报告题目：Family Firm R&D Investments in the 2007-2009 Great Recession
Investments in research and development (R&D) are essential to advance innovation, long-term value creation, and wealth accumulation. Since family wealth and firm performance are tightly coupled in family firms, how they invest during times of economic distress matters to their wealth accumulation over the generations. In this study, we examined the impact of the 2007 Great Recession on the R&D decisions of publicly-listed family firms in the United States. We compared family and non-family U.S. firms, excluding those in the financial sector, with total assets greater than $1 million for the period from 1992 to 2015. Using behavioral agency model, we hypothesized that among the firms that were not financially constrained during the economic crisis, family firms were more likely than non-family firms to invest in R&D. The results support this hypothesis, lending credence to the notion that family firms undertook more risks when performance is below their aspirations during economic downturns to focus on long-term wealth creation.
报告题目：The Rising of De Facto Power: China Evidence

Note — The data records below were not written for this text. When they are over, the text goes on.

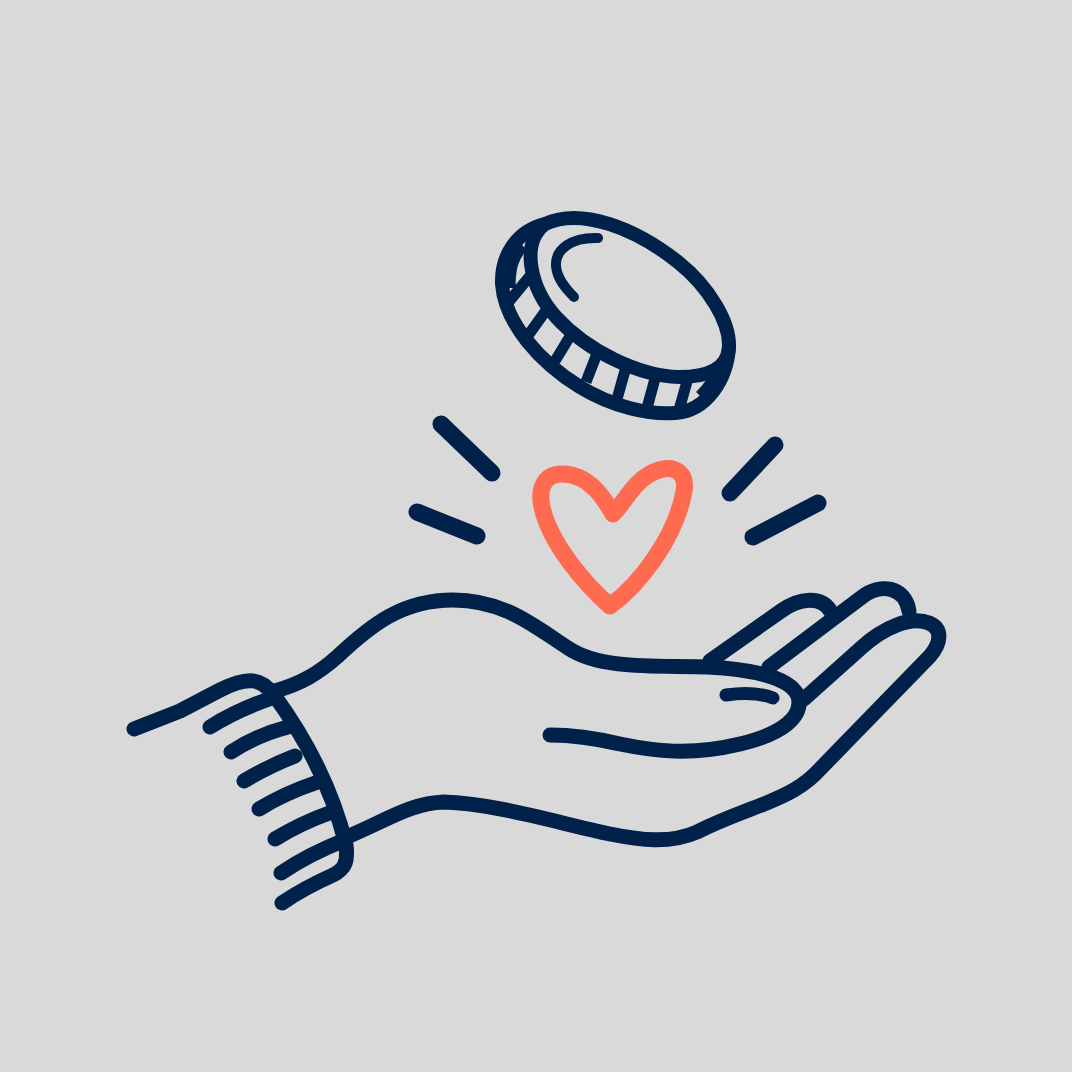
<!DOCTYPE html>
<html lang="en">
<head>
<meta charset="utf-8">
<title>Giving hand</title>
<style>
:root { --ground: #d9d9d9; --ink: #00224a; --heart: #ff6b50; }
html, body { margin: 0; background: var(--ground); overflow: hidden; }
svg { display: block; width: 1072px; height: 1072px; }
.ink { fill: none; stroke: var(--ink); stroke-width: 15; stroke-linecap: round; stroke-linejoin: round; }
.coin { stroke-width: 14; }
.ridges { stroke-width: 11; stroke-linecap: butt; }
.shine { stroke-width: 10; }
.rays { stroke-width: 17; }
.heart { fill: none; stroke: var(--heart); stroke-width: 17; stroke-linejoin: round; }
</style>
</head>
<body>
<svg viewBox="0 0 1072 1072" role="img" aria-label="A coin and a heart above an open hand">
  <rect width="1072" height="1072" fill="var(--ground)"/>

  <g class="ink coin">
    <path class="face" d="M545 224C581 207 635 228 678 262C709 287 730 322 729 347C728 369 706 377 679 377C640 376 588 352 556 317C530 288 520 243 545 224Z"/>
    <path class="rim" d="M545 224C517 231 501 255 502 284C505 324 541 363 580 387C613 407 649 415 675 413C707 411 727 379 729 347"/>
    <path class="ridges" d="M523 246C513 257 510 268 510 288M530 276L507 304M547 309L527 337M572 333L555 361M598 351L586 382M626 367L617 399M656 375L647 408M688 378L679 410M720 364Q714 382 700 396"/>
    <path class="shine" d="M598 238C572 237 555 249 556 266C557 279 566 289 574 297"/>
  </g>

  <path class="heart" d="M613 514C605 500 590 474 562 474C544 474 538 489 542 507C550 544 586 585 610 606C640 584 676 537 684 491C687 474 676 465 659 470C635 477 624 504 613 514Z"/>

  <path class="ink rays" d="M441 424L492 473M417 512L477 536M775 445L730 493M818 503L753 537"/>

  <g class="ink hand">
    <path class="palm-and-thumb" d="M275 691C300 684 318 674 338 656C372 624 403 600 453 600C504 600 534 626 568 648C602 671 665 665 707 667C750 669 790 677 798 696C804 717 782 734 740 744C690 756 654 751 620 744C594 738 575 735 550 735"/>
    <path class="thumbnail" stroke-width="13" d="M726 695Q755 691 773 698"/>
    <path class="back-finger" d="M710 661L781 611C799 598 822 595 831 612"/>
    <path class="middle-finger" d="M769 667L862 597C880 583 905 586 909 611"/>
    <path class="front-finger" d="M804 699L861 648C884 627 911 616 929 623C943 629 941 643 930 656L821 768C804 787 786 795 764 804C739 814 723 819 697 832C670 844 640 840 610 834C562 824 493 803 444 802C411 803 387 820 349 836"/>
  </g>

  <g class="ink cuff">
    <path class="sleeve" d="M134 729L180 711L220 690C248 676 261 678 274 695C304 736 332 788 346 845C348 862 345 869 333 875Q304 888 282 903"/>
    <path class="ribs" d="M210 727Q237 710 272 698M231 752Q257 735 288 727M244 781Q269 766 295 756M259 809Q285 793 318 782M275 839Q301 823 332 812M281 873Q309 854 345 840"/>
  </g>
</svg>
</body>
</html>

Using the anti-corruption campaign launched in China in 2012, we examine how the rise of the economic presence of the private sector impacts economic activities and outcome. Although the economic activities may be temporarily inversely impacted by the campaign because some government officials are less motivated to make economic decisions to avoid any chance of making “mistakes”, industries located in provinces with higher presence of the private sector may be impacted less. We conjecture that the private sector has possessed greater de facto power through the economic resources accumulation during the rapid economic growth and therefore may have pushed for changes in economic/political policies in favor of its interest. Thus as the role of the political institution in making economic decisions become suddenly weakened because of anti-corruption campaign, the economic activities of these provinces with higher de facto power are less impacted. Controlling for province, industry, and year fixed effects, we find that while the growth of the industry gross output value reduces after the campaign, the businesses located in provinces with higher de facto power are less impacted. We further conjecture that not all economic presence necessarily leads to the rising of de facto power in the private sector. In highly regulated industries where the government desires to retain the controlling influence, the private sector has little chance of pushing for policies in favor of its interest. We find that the mitigation effect of the de facto power on economic slowdown is particularly driven by the non-regulated industries.